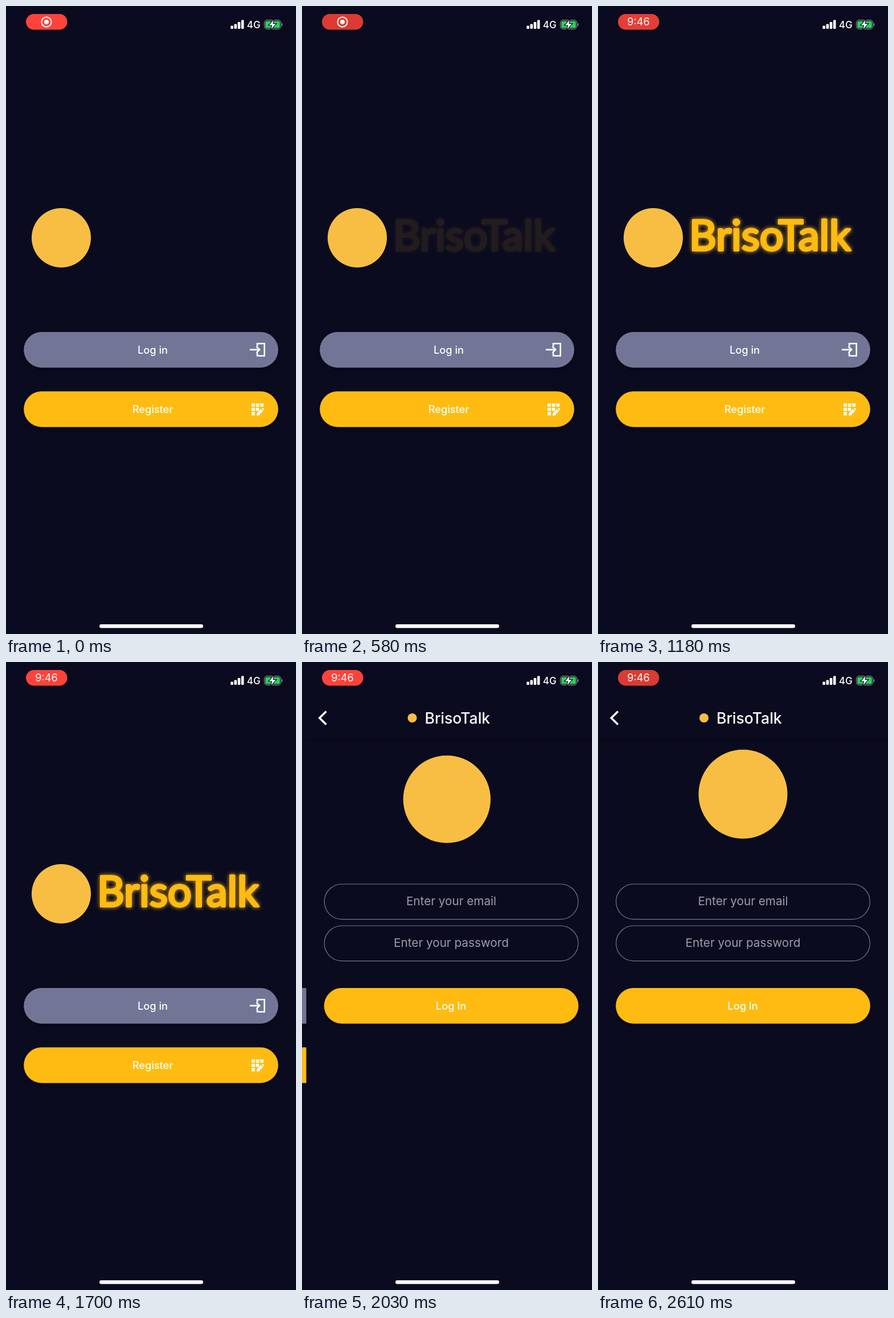
Write an HTML page with a canvas that moves like this. It is 509 px wide and 1100 px high and loops after 2.64 s.

```html
<!DOCTYPE html>
<html lang="en">
<head>
<meta charset="utf-8">
<title>Chat app welcome</title>
<style>
html, body { margin: 0; width: 100%; height: 100%; overflow: hidden; background: #0b0b20; }
canvas { display: block; width: 509px; height: 1100px; }
</style>
</head>
<body>
<canvas id="stage" width="509" height="1100"></canvas>
<script>
const W = 509, H = 1100, LOOP = 2640;
const NAME = 'BrisoTalk';
const BG = '#0b0b20', YELLOW = '#ffbb11', SLATE = '#737596', MARK = '#f8be44';
const ctx = document.getElementById('stage').getContext('2d');

const clamp = v => Math.min(1, Math.max(0, v));
const mix = (a, b, k) => a + (b - a) * k;

function bezier(x1, y1, x2, y2) {
  const at = (a, b, u) => 3 * (1 - u) * (1 - u) * u * a + 3 * (1 - u) * u * u * b + u * u * u;
  return x => {
    if (x <= 0) return 0;
    if (x >= 1) return 1;
    let lo = 0, hi = 1;
    for (let i = 0; i < 24; i++) {
      const mid = (lo + hi) / 2;
      if (at(x1, x2, mid) < x) lo = mid; else hi = mid;
    }
    return at(y1, y2, lo);
  };
}
const pageEase = bezier(0.35, 0.91, 0.33, 0.97);
const markEase = bezier(0.4, 0, 0.2, 1);

function bounceOut(t) {
  const k = 7.5625;
  if (t < 1 / 2.75) return k * t * t;
  if (t < 2 / 2.75) return k * (t - 1.5 / 2.75) ** 2 + 0.75;
  if (t < 2.5 / 2.75) return k * (t - 2.25 / 2.75) ** 2 + 0.9375;
  return k * (t - 2.625 / 2.75) ** 2 + 0.984375;
}
const bounceIn = t => 1 - bounceOut(1 - t);

function pill(x, y, w, h, r, fill) {
  ctx.beginPath();
  ctx.roundRect(x, y, w, h, r);
  if (fill) { ctx.fillStyle = fill; ctx.fill(); }
}

function disc(x, y, r, fill) {
  ctx.beginPath();
  ctx.arc(x, y, r, 0, Math.PI * 2);
  ctx.fillStyle = fill;
  ctx.fill();
}

function path(points, close) {
  ctx.beginPath();
  points.forEach(([x, y]) => ctx.lineTo(x, y));
  if (close) ctx.closePath();
}

function line(points, width, color = '#fff') {
  path(points);
  ctx.lineWidth = width;
  ctx.strokeStyle = color;
  ctx.stroke();
}

function label(str, x, y, size, weight = 400, color = '#fff', align = 'center') {
  ctx.font = `${weight} ${size}px Inter, sans-serif`;
  ctx.textAlign = align;
  ctx.fillStyle = color;
  ctx.fillText(str, x, y);
}

function button(str, x, y, color) {
  ctx.save();
  ctx.shadowColor = 'rgba(0,0,0,0.4)';
  ctx.shadowBlur = 6;
  ctx.shadowOffsetY = 3;
  pill(31.2, y, 446.6, 62.4, 31.2, color);
  ctx.restore();
  label(str, x, y + 37.5, 18.2, 500);
}

// The wordmark is rendered once so that its glow and strokes fade as one layer.
const wordmark = document.createElement('canvas');
wordmark.width = W;
wordmark.height = 120;
{
  const g = wordmark.getContext('2d');
  g.font = '400 74px Lato, sans-serif';
  g.fillStyle = g.strokeStyle = g.shadowColor = YELLOW;
  g.lineWidth = 4;
  g.lineJoin = 'round';
  g.shadowBlur = 7;
  g.strokeText(NAME, 160, 86.5);
  g.shadowBlur = 0;
  g.fillText(NAME, 160, 86.5);
}

function loginIcon() {
  line([[441, 596], [441, 591.3], [453.6, 591.3], [453.6, 612.8], [441, 612.8], [441, 608]], 2.6);
  line([[428, 602], [445, 602]], 2.6);
  line([[439.5, 596.5], [445, 602], [439.5, 607.5]], 2.6);
}

function registerIcon() {
  ctx.fillStyle = '#fff';
  [3, 2, 1].forEach((count, row) => {
    for (let col = 0; col < count; col++)
      ctx.fillRect(431 + col * 7.6, 696 + row * 7.6, 5.8, 5.8);
  });
  path([[440, 717.5], [440, 713.7], [447.5, 706.2], [451, 709.8], [443.5, 717.5]], true);
  ctx.fill();
  path([[448.6, 705.1], [450.2, 703.6], [453.6, 707], [452.1, 708.7]], true);
  ctx.fill();
}

function welcomePage(t) {
  ctx.globalAlpha = t < 1715 ? bounceIn(clamp((t - 103) / 800)) : 0;
  ctx.drawImage(wordmark, 0, 341);
  ctx.globalAlpha = 1;
  button('Log in', 257.5, 571, SLATE);
  loginIcon();
  button('Register', 257.5, 675, YELLOW);
  registerIcon();
}

function field(str, y) {
  pill(31.7, y, 445.6, 61.6, 30.8);
  ctx.lineWidth = 1.2;
  ctx.strokeStyle = SLATE;
  ctx.stroke();
  label(str, 254.5, y + 37, 20.7, 400, '#9d9da7');
}

function loginPage() {
  ctx.fillStyle = BG;
  ctx.fillRect(0, 0, W, H);
  const shade = ctx.createLinearGradient(0, 134, 0, 141);
  shade.addColorStop(0, 'rgba(0,0,0,0.28)');
  shade.addColorStop(1, 'rgba(0,0,0,0)');
  ctx.fillStyle = shade;
  ctx.fillRect(0, 134, W, 7);
  line([[35, 86.5], [23.3, 98], [35, 109.5]], 3.5);
  disc(186, 98, 8, MARK);
  label(NAME, 208, 108, 26.5, 500, '#fff', 'left');
  field('Enter your email', 389);
  field('Enter your password', 462);
  button('Log In', 254, 571, YELLOW);
}

function flyingMark(progress) {
  const angle = markEase(progress) * Math.PI / 2;
  const across = Math.sin(angle), up = 1 - Math.cos(angle);
  disc(mix(97, 254.5, across), mix(406, 231.5, up), 52 * (1 + up / 2), MARK);
}

function recordingPill(t) {
  const glow = clamp(0.5 + 0.75 * Math.cos((t - 1780) / 2050 * Math.PI * 2));
  const rgb = [mix(219, 254, glow), mix(59, 67, glow), mix(51, 58, glow)].map(Math.round);
  pill(35, 14, 72.5, 27.5, 13.75, `rgb(${rgb})`);
  ctx.globalAlpha = clamp((t - 750) / 330);
  label('9:46', 71, 34.2, 18.2);
  ctx.globalAlpha = 1 - clamp((t - 790) / 300);
  ctx.beginPath();
  ctx.arc(71, 28, 8.6, 0, Math.PI * 2);
  ctx.lineWidth = 2;
  ctx.strokeStyle = '#fff';
  ctx.stroke();
  disc(71, 28, 4, '#fff');
  ctx.globalAlpha = 1;
}

function statusBar(t) {
  recordingPill(t);
  [5.5, 8.5, 12, 15.5].forEach((h, i) => pill(394.3 + i * 6.2, 40 - h, 4.6, h, 1.3, '#fff'));
  label('4G', 434.7, 39, 17, 500);
  pill(453.5, 24.7, 29, 15.6, 5);
  ctx.lineWidth = 1.2;
  ctx.strokeStyle = '#85858f';
  ctx.stroke();
  pill(455.2, 26.4, 25.6, 12.2, 3.2, '#30d158');
  pill(483.8, 30, 1.6, 5.2, 0.8, '#85858f');
  path([[469.8, 24.5], [461.8, 33.4], [467.2, 33.4], [465.6, 40.5], [473.6, 31.2], [468.2, 31.2]], true);
  ctx.lineWidth = 2.4;
  ctx.strokeStyle = BG;
  ctx.stroke();
  ctx.fillStyle = '#fff';
  ctx.fill();
}

function draw() {
  const t = performance.now() % LOOP;
  const progress = clamp((t - 1791) / 310);
  const slide = pageEase(progress);
  ctx.fillStyle = BG;
  ctx.fillRect(0, 0, W, H);
  if (slide < 1) {
    ctx.save();
    ctx.translate(-slide * W / 3, 0);
    welcomePage(t);
    ctx.restore();
  }
  if (slide > 0) {
    ctx.save();
    ctx.translate((1 - slide) * W, 0);
    loginPage();
    ctx.restore();
  }
  flyingMark(progress);
  statusBar(t);
  pill(164, 1083, 182, 6.6, 3.3, '#fff');
  requestAnimationFrame(draw);
}
draw();
</script>
</body>
</html>
```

____

TASK OBJECTIVE
Check each line of the material for "Math". Copy the ones that have it.

SOLUTION TO THE PROBLEM
const clamp = v => Math.min(1, Math.max(0, v));
  ctx.arc(x, y, r, 0, Math.PI * 2);
  const angle = markEase(progress) * Math.PI / 2;
  const across = Math.sin(angle), up = 1 - Math.cos(angle);
  const glow = clamp(0.5 + 0.75 * Math.cos((t - 1780) / 2050 * Math.PI * 2));
  const rgb = [mix(219, 254, glow), mix(59, 67, glow), mix(51, 58, glow)].map(Math.round);
  ctx.arc(71, 28, 8.6, 0, Math.PI * 2);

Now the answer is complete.